The All Centre label established by DJ Pitch has been putting out stellar two-track releases since it appeared last year, with a roster that includes BLEID, Alec Pace and BFTT among others. The latest release, from San Francisco-based Lara Sarkissian (aka FOOZOOL), is a wonder. The title track is a thunderous rampage of drums over cavernous effects, swamped in reverb before being joined by Armenian woodwind (the ancient duduk instrument). It builds towards a hypnotic piano section performed by fellow West Coaster Mesrop. It’s almost jazzy, slinky and wry, yet falling as it does over those careening drums it feels positively apocalyptic. “BTWN EARTH + SKY (Parts 1 & 2)” opens with similarly propulsive percussion, thumping beneath the detuned vocals of Armenian singer Anahit Manukyan. The vocals then drift in at the correct pitch, offering an entirely different sonic mood to the previous track. Wild, groaning noises pull away at the fabric of the sounds on display, making way for a vocal performance that is simultaneously beautiful, cheesy, emotive and unexpected. The sound of her voice is gentle and calming, but the lyrics add further depth and wholesomeness:
“I will not be sad in this world,

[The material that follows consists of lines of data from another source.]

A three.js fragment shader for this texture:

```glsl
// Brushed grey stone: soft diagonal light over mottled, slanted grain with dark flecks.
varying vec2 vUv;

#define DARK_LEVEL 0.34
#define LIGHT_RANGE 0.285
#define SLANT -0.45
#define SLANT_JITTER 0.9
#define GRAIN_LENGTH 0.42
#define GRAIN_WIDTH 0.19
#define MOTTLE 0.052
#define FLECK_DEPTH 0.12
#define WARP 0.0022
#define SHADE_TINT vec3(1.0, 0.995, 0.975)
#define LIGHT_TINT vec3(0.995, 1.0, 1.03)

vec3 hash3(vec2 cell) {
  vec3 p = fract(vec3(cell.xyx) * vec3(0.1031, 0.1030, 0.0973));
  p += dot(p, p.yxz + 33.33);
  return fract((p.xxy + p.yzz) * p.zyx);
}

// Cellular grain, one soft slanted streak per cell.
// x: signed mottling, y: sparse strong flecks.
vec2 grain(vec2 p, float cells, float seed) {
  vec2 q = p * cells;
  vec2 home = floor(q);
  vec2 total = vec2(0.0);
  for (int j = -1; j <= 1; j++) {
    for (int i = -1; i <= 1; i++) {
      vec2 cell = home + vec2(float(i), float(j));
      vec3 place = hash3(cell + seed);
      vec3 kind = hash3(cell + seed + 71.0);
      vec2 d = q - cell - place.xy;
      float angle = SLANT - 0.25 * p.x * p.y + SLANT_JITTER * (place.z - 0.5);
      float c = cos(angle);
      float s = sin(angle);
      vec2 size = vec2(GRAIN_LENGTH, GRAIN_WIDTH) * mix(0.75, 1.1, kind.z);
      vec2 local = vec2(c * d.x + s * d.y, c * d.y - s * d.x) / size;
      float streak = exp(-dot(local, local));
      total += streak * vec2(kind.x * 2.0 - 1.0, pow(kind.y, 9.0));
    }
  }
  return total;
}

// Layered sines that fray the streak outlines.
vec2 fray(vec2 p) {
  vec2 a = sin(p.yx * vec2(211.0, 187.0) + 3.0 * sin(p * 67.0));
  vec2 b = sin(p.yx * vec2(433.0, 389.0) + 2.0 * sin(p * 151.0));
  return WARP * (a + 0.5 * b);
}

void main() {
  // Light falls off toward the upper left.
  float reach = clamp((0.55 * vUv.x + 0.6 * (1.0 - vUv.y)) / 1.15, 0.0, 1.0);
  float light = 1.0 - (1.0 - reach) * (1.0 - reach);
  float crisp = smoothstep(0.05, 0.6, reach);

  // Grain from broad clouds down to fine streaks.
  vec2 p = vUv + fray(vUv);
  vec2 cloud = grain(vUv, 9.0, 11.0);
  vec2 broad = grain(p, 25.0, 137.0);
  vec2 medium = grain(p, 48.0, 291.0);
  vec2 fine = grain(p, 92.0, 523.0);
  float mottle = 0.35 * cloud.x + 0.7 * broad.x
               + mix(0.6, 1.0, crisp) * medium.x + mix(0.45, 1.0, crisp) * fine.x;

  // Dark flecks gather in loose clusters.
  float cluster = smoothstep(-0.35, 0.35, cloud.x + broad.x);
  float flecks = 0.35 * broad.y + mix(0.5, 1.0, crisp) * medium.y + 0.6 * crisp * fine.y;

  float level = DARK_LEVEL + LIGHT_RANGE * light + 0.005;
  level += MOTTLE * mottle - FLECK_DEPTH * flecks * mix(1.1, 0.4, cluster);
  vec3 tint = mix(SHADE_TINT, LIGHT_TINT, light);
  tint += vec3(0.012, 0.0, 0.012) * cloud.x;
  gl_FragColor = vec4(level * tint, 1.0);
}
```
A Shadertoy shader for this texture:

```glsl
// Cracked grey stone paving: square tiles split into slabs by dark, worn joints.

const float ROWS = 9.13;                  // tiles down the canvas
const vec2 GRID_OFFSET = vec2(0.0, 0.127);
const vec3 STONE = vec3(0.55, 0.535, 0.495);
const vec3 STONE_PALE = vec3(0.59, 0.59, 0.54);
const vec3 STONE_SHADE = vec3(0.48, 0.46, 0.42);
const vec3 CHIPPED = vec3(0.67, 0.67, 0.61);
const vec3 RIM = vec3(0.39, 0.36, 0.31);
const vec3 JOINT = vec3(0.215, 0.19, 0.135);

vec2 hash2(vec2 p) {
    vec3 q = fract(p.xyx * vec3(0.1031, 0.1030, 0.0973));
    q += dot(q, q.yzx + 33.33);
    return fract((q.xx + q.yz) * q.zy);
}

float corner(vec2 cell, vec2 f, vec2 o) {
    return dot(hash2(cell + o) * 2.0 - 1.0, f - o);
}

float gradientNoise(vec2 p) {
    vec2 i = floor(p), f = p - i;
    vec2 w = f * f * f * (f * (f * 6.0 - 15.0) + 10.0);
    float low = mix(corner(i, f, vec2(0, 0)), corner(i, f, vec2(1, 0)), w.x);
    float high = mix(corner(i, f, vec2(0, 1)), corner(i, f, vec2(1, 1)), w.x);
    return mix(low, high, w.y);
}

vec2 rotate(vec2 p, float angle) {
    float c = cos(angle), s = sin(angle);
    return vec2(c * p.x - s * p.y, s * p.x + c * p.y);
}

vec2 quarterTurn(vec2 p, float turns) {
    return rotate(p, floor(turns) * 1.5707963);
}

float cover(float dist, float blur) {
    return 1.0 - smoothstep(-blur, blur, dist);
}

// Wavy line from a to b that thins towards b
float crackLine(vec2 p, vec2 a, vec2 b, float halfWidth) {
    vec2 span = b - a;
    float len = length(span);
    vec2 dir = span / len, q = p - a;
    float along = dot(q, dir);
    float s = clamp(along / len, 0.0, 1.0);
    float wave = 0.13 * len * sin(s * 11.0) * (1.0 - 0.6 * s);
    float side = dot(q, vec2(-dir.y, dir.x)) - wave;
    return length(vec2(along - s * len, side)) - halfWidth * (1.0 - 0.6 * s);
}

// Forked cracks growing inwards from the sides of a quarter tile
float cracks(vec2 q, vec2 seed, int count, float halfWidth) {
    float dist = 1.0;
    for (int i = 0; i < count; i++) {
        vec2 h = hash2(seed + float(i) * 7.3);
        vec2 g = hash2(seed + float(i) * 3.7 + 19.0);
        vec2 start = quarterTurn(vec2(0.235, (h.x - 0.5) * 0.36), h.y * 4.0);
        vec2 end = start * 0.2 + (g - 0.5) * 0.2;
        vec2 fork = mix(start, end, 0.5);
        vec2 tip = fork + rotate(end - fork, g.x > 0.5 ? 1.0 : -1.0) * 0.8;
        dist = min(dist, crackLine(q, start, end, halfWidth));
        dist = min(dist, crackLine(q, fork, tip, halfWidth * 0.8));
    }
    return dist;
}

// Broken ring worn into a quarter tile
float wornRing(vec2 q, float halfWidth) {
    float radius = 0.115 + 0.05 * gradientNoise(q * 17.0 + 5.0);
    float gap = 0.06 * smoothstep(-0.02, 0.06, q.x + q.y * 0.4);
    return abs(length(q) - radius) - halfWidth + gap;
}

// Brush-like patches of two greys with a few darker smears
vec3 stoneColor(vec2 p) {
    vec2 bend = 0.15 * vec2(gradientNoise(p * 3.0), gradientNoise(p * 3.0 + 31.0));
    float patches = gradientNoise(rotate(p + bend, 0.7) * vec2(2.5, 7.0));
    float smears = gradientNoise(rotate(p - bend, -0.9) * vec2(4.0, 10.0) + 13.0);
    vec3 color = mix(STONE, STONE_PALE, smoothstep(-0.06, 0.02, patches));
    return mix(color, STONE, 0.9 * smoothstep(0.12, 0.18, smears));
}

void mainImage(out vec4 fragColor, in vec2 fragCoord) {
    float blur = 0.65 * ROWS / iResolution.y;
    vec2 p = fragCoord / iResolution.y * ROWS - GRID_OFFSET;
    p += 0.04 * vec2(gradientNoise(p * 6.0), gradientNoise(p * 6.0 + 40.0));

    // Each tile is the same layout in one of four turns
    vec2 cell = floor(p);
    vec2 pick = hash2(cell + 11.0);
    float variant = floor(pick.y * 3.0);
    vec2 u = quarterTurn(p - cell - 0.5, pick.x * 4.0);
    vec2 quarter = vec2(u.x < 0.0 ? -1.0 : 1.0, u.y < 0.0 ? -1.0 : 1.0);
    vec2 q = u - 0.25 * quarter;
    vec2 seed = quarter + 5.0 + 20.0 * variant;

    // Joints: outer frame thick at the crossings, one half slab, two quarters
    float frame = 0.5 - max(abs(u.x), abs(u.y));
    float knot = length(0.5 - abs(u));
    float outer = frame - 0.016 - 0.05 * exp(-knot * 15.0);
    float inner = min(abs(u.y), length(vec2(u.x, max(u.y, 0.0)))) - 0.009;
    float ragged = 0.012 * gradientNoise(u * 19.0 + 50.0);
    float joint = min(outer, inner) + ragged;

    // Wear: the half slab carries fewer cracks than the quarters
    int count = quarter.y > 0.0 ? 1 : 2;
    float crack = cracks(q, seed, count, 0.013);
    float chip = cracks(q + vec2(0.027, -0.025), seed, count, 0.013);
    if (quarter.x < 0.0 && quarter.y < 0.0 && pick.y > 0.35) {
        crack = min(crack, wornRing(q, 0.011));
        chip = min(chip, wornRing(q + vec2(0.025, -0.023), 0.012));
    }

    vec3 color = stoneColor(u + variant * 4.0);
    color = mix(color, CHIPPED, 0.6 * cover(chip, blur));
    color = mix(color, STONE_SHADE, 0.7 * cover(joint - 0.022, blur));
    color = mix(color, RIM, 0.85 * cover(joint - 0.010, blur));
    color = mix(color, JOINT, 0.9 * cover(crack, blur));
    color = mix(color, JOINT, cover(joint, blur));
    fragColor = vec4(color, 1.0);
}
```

As long as your spirit lives, I feel no pain or worry;
You are my gilded cup of immortality”
Originally written by 18th-Century Armenian poet Sayat Nova, they are sung here by seemingly obscure singer Manukyan. “I just randomly heard this song in a dance performance I had seen, And it took me sooooo long to track down,” Sarkissian told us. Apparently there is a large number of Armenian women singers who release one or two albums and then vanish. Using her voice here is one way for Sarkissian to help preserve what could otherwise be lost. It’s another example of the artist using her Armenian heritage in her work to striking effect. Disruption, the stunning tape she released on the Club Chai platform she runs with 8ULENTINA, featured similar moments of Armenian vocals and instrumentation being placed alongside drums, synths and other tropes that are standard in electronic music. Rather than pilfering sounds from black American artists, as is still the case in many sub-genres of house and techno, Sarkissian has reached into her own culture, and thus ours can also expand.
Part 2 of “BTWN EARTH + SKY” then moves into a lush, new age section, made up of lapping water and blissful sustained tones from synthetic flute sounds. Truly beautiful and so far removed from the raucous yet restrained percussion of “PENINSULA”, and even a total shift from the track’s opening section. Disruption may have been a longer release, but PENINSULA encapsulates her sound, style and approach in two powerful tracks.
Lara Sarkissian – Peninsula is out now. Buy here.